Zhanina Boyadzhieva and Juliet Chun
Langer Hsu Zhanina Boyadzhieva and Juliet Chun

In architecture, having 10 years under your belt can still mean you’re a newbie in the industry. If you are an emerging professional in Chicago, Los Angeles, New York, and Washington, D.C., wondering how your experience stacks up against others—or if you want to contribute to the conversation of how firms can retain talent (such as yourself)—the Girl Uninterrupted Project wants you to take its Designers Data 2018 survey by March 31. Open to designers of all genders with up to a decade of experience, the six- to 10-minute survey asks about 40 questions about negotiation, self-confidence, career growth, and work–life balance.

Zhanina Boyadzhieva, Assoc. AIA, and Juliet Chun, Assoc. AIA, both designers at Leers Weinzapfel Associates, in Boston, conceived the initiative last year on International Women’s Day, March 8, following an office-wide lunch discussion on the topic of equity in architecture around the world. “We were interested in understanding the local context a bit more, what emerging professionals struggle with,” and whether those concerns vary by gender, firm size, and other parameters, Boyadzhieva says. She adds that what distinguishes their survey from others, such as that administered by the AIA San Francisco Equity by Design committee, is its focus on “bridging the gap between emerging professionals and leaders in the field.”

With the help of marketing and social sciences experts from several organizations and institutions, including Cambridge, Mass.–based HubSpot, Boston College, and Northeastern University, Girl Uninterrupted distributed its first survey to nascent designers in Boston last June. In the two months that the inaugural Boston survey was open, Boyadzhieva and Chun received 533 responses from designers who heard about the project through their grassroots efforts: reaching out to design networks, professional organizations such as the Boston Society of Architects, and cold-emailing leaders of Boston firms during “every lunch break,” Chun says.

Zhanina Boyadzhieva
Langer Hsu Zhanina Boyadzhieva
Juliet Chun
Langer Hsu Juliet Chun

After presenting their survey at the ArchitectureBoston Expo last November, Boyadzhieva and Chun were approached by other designers who volunteered to help conduct the survey in other metropolitan areas across the nation. “We selected as many cities as we could handle,” Boyadzhieva says.

The 2017 Boston survey results will be available on the Girl Uninterrupted website after the current survey period closes this month. As a preview, the co-founders offered a couple surprising findings.

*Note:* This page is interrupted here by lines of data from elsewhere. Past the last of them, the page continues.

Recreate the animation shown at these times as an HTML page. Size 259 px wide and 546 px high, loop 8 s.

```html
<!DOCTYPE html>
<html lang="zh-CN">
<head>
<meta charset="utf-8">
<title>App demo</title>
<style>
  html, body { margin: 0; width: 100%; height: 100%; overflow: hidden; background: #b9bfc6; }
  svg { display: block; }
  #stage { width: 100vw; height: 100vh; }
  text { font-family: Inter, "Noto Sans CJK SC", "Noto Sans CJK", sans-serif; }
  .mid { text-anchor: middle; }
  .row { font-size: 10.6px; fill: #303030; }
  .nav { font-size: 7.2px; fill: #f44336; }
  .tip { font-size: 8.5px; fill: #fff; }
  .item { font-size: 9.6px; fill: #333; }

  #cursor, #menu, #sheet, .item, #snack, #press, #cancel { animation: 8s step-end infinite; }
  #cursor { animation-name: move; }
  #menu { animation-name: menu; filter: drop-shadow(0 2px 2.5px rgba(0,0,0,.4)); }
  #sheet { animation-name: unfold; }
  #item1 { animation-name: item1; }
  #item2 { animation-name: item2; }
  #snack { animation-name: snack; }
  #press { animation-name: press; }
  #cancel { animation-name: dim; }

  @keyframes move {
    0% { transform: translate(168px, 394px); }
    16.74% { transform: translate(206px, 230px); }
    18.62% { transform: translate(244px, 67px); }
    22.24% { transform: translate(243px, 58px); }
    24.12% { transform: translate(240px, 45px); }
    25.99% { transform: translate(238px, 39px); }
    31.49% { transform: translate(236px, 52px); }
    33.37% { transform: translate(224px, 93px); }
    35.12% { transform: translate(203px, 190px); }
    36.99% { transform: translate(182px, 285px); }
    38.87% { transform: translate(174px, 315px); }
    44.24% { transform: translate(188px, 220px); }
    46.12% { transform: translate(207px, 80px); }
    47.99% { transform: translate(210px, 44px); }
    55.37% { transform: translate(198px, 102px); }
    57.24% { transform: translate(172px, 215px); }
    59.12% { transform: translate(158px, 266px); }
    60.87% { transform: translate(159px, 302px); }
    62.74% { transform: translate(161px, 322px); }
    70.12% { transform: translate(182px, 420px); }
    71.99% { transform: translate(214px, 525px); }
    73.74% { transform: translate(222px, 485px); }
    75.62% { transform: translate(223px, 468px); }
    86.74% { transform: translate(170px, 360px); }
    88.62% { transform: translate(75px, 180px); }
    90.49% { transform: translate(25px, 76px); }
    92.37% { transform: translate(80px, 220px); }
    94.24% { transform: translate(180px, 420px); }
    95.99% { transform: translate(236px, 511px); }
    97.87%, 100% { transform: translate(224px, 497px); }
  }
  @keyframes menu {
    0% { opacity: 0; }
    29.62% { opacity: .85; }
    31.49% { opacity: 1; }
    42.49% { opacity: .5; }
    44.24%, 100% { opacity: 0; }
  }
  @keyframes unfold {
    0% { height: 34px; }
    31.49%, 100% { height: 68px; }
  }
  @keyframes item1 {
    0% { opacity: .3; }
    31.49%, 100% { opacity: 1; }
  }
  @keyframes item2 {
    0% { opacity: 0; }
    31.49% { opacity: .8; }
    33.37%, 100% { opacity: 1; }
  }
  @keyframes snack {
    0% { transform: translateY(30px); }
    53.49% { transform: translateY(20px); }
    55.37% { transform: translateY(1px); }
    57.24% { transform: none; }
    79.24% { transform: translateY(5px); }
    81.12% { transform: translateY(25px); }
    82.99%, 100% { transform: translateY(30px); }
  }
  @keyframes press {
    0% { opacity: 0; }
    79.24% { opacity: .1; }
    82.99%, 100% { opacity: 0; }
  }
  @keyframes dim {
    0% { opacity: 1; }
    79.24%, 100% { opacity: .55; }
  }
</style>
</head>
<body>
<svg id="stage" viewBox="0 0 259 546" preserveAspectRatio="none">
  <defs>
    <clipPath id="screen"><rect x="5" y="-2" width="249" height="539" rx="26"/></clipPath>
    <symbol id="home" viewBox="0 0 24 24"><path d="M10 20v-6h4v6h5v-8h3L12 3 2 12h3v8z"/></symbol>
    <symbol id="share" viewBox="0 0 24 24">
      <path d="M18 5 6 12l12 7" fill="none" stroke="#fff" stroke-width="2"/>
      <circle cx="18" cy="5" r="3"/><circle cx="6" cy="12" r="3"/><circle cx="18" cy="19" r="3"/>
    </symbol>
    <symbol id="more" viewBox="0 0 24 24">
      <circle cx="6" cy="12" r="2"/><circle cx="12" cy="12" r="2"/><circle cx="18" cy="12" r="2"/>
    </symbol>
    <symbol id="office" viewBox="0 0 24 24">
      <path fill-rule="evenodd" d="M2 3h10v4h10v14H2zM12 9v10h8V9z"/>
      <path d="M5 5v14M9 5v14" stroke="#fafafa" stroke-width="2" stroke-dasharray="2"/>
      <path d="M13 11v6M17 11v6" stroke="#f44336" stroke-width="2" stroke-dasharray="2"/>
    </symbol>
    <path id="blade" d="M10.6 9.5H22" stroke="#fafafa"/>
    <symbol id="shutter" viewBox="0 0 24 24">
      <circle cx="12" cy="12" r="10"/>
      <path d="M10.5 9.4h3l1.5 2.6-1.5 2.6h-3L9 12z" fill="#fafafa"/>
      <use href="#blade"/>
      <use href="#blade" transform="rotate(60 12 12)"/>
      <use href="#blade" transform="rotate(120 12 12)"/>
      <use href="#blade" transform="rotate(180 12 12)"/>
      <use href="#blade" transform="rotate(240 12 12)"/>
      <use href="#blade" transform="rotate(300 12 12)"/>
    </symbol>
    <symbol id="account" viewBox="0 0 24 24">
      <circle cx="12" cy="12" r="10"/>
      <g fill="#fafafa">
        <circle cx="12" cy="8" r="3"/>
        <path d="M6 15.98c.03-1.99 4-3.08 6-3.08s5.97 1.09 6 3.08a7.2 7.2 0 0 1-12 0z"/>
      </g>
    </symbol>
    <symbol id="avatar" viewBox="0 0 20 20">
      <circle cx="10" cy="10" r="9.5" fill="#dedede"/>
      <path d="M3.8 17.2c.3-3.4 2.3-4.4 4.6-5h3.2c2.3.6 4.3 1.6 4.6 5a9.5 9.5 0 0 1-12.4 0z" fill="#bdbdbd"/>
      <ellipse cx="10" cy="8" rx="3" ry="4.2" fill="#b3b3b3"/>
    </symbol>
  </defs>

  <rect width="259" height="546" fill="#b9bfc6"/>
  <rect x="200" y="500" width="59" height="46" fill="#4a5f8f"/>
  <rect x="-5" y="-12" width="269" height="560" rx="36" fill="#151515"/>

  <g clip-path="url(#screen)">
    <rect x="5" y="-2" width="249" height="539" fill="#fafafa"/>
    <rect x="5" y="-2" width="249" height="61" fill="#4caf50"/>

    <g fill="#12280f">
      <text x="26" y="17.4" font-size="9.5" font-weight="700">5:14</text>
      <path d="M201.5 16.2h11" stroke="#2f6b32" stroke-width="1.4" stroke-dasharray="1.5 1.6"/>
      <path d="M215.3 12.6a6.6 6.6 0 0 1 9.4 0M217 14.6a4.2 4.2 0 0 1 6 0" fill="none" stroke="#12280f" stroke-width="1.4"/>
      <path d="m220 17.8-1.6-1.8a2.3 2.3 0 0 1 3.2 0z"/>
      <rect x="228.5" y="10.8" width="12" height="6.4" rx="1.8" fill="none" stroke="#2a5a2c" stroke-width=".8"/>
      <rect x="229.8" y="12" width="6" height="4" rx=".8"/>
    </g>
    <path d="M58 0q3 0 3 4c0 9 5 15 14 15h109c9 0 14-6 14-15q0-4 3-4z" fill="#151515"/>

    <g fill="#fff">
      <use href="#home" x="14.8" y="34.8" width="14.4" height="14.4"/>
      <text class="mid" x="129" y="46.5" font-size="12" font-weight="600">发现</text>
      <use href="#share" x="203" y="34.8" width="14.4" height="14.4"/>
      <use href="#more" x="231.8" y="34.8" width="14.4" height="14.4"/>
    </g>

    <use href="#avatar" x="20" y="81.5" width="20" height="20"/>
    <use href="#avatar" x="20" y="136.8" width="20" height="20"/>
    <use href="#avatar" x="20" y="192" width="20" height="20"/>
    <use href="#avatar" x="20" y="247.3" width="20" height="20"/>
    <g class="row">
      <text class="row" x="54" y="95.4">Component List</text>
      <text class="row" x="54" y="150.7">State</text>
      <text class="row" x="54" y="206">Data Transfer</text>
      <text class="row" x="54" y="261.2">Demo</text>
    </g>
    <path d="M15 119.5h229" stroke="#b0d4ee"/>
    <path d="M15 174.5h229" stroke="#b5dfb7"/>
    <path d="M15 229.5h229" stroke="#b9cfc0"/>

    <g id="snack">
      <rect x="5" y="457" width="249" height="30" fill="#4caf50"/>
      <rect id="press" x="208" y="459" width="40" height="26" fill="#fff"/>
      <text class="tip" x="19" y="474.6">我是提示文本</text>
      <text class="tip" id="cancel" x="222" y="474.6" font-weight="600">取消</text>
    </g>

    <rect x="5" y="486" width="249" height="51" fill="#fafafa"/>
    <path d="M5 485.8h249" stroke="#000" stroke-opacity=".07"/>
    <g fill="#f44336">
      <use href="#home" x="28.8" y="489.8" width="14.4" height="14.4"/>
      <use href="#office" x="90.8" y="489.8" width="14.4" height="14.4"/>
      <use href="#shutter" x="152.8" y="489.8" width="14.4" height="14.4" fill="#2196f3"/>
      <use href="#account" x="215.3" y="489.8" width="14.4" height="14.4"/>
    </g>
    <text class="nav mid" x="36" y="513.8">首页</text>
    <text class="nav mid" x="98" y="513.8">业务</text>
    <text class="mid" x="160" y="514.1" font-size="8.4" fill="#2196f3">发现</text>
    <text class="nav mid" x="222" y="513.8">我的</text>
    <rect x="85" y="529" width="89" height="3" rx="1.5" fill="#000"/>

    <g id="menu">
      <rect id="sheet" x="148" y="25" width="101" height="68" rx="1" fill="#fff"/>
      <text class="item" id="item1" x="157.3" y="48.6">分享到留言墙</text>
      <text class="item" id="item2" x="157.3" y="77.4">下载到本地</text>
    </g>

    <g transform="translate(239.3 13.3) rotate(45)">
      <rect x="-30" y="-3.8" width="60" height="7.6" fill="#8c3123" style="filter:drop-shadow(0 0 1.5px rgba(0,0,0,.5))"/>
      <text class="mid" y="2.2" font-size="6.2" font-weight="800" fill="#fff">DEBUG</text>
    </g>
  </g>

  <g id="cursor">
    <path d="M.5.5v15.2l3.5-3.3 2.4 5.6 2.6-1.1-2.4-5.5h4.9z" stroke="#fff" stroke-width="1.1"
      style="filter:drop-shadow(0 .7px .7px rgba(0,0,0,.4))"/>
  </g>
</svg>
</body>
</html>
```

For one thing, while many of the Boston respondents said that they were comfortable asking questions in the office, they were significantly less enthused about “initiating ideas,” Boyadzhieva says. “How can we change that?”

For another, an open-ended question about ideal office perks resulted in a number of participants picking several of the provided choices related to professional development but also wrote in a desire for a better work–life balance, Chun says: “Emerging professionals want not just to build their career, but also to have a life outside that career.”

And nascent designers aren’t the only ones who want to learn more about the incoming generation of future architects—firm leaders and principals do too. “We've heard people wonder why licensure isn’t as important to emerging professionals, why the culture is different, what people are struggling with these days, and what's important to them,” Chun says.

As such, the co-founders are creating a manual “with action tips based on our data and the conversations we've had [with design principals in Boston],” Boyadzhieva says. These tips will help aspiring architects “jump-start their careers” as well as offer firm leaders “small office tweaks they can do to maximize and retain talent.”

Change must come from both the top and the bottom, Chun adds. “We're trying to tackle this issue on both sides so there's more of an open dialogue between these two parties.”

While Girl Uninterrupted has not yet committed to conducting the survey in more cities, Boyadzhieva says hearing from designers located in more parts of the country would be interesting.